[Opening SOURCE MATERIAL section]
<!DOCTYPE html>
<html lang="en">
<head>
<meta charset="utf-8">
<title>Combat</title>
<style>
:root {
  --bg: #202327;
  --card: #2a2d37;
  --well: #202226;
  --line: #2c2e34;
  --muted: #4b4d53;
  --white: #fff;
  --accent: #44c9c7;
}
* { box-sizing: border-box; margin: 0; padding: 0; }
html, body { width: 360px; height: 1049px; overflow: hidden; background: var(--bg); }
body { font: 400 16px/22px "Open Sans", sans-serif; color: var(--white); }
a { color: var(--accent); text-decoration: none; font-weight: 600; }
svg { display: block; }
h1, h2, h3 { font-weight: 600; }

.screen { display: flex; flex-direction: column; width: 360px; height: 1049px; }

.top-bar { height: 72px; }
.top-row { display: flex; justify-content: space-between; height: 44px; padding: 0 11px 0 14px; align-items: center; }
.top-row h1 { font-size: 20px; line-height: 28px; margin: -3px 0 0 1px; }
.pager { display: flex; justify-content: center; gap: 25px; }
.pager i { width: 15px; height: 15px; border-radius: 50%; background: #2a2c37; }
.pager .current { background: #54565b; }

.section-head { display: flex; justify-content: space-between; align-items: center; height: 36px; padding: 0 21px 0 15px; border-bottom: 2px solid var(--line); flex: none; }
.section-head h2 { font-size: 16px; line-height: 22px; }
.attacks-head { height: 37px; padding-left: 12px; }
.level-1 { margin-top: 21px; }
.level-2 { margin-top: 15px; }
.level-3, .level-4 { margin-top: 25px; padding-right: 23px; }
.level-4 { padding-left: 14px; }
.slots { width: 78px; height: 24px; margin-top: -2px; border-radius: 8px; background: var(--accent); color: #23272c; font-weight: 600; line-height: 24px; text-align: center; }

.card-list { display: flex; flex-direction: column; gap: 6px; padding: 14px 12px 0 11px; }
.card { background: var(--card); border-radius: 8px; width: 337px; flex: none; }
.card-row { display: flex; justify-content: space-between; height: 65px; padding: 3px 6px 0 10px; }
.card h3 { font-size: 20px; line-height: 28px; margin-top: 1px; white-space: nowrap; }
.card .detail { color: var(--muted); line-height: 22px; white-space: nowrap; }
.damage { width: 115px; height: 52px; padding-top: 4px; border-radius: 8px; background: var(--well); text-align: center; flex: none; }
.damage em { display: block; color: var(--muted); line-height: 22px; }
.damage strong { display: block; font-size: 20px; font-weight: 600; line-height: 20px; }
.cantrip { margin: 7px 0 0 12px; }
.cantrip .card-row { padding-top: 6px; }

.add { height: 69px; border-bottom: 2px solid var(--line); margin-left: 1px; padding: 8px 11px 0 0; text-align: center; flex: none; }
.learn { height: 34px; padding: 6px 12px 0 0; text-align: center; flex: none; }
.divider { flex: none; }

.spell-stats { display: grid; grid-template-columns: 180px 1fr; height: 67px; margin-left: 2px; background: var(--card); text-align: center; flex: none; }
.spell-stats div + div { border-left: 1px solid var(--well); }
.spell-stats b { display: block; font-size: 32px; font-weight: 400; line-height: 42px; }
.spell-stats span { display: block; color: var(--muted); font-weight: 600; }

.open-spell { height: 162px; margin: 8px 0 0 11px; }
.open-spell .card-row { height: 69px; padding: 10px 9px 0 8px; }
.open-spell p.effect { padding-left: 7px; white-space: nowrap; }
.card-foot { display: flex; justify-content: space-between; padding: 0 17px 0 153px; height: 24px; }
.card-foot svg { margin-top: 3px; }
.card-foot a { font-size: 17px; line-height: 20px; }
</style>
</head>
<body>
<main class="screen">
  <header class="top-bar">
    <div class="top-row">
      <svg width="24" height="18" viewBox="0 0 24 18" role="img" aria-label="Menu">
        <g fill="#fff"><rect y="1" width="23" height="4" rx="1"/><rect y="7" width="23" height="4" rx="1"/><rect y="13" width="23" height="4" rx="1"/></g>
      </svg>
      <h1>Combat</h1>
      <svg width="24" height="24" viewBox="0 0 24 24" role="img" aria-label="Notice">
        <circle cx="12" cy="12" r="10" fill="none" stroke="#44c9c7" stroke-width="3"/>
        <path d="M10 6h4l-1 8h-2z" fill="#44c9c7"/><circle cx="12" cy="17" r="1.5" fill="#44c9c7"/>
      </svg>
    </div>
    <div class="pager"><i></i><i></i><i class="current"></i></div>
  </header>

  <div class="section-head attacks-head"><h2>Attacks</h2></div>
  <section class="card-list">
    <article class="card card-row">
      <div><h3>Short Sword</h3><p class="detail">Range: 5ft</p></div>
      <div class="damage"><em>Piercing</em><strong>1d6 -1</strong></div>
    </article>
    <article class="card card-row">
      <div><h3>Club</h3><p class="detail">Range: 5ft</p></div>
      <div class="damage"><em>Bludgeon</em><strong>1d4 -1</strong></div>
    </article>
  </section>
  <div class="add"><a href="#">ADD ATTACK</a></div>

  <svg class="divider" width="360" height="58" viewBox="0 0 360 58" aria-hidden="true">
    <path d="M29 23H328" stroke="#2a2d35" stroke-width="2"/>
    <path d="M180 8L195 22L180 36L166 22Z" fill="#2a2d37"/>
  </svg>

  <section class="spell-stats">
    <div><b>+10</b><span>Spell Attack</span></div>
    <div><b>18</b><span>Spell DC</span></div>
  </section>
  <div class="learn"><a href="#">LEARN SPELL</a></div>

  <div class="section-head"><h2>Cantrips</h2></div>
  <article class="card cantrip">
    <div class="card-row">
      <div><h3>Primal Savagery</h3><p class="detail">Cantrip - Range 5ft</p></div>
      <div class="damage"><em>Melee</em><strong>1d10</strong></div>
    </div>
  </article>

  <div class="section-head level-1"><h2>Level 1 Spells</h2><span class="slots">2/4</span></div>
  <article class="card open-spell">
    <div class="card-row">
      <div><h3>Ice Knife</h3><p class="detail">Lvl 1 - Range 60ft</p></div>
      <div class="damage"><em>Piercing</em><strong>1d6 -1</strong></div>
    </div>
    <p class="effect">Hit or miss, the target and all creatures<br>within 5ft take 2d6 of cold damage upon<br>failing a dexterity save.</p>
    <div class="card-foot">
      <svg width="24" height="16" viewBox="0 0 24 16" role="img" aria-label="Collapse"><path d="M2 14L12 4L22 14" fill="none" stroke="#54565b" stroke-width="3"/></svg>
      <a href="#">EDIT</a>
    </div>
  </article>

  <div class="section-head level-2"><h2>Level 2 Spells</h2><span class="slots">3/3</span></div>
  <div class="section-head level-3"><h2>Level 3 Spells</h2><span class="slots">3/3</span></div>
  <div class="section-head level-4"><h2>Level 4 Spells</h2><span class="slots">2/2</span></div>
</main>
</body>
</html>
[Closing SOURCE MATERIAL section]
[Opening SOURCE MATERIAL section]
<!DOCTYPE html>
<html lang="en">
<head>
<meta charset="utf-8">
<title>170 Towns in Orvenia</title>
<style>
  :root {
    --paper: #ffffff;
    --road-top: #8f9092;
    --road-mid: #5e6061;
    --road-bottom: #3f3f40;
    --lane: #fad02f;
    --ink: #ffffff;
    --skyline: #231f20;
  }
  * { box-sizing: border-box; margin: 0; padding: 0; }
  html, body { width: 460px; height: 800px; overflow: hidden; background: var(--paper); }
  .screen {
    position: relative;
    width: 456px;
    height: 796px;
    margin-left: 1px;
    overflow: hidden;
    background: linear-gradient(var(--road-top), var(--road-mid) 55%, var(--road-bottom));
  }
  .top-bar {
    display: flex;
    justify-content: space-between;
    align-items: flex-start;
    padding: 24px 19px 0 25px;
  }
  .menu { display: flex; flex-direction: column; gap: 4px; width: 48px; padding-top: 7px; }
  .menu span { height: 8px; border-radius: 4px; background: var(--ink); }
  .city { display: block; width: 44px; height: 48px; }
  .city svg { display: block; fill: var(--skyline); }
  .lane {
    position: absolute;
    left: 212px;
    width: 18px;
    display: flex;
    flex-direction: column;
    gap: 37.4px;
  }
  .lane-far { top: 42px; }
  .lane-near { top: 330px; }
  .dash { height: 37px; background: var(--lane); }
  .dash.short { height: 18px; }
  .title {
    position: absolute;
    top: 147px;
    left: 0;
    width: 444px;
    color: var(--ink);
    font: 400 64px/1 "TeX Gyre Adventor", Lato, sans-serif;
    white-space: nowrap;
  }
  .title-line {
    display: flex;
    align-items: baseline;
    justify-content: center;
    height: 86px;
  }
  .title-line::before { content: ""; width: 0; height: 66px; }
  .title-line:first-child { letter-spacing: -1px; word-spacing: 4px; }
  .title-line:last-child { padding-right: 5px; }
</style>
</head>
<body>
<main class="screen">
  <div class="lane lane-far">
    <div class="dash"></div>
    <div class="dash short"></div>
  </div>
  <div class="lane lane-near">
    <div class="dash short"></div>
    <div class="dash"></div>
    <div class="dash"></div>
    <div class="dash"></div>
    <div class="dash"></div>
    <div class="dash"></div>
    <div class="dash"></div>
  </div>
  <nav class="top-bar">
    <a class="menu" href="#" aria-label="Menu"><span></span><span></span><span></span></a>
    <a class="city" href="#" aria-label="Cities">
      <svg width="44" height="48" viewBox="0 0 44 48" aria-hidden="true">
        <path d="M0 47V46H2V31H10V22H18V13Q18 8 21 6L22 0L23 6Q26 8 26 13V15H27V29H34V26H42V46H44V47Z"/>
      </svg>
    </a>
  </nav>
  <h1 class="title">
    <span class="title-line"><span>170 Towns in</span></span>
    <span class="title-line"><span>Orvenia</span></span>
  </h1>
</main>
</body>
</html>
[Closing SOURCE MATERIAL section]
ACTIVITY: Wherever a line in the data above holds the word "current", copy that line.

EXPECTED OUTPUT:
.pager .current { background: #54565b; }
    <div class="pager"><i></i><i></i><i class="current"></i></div>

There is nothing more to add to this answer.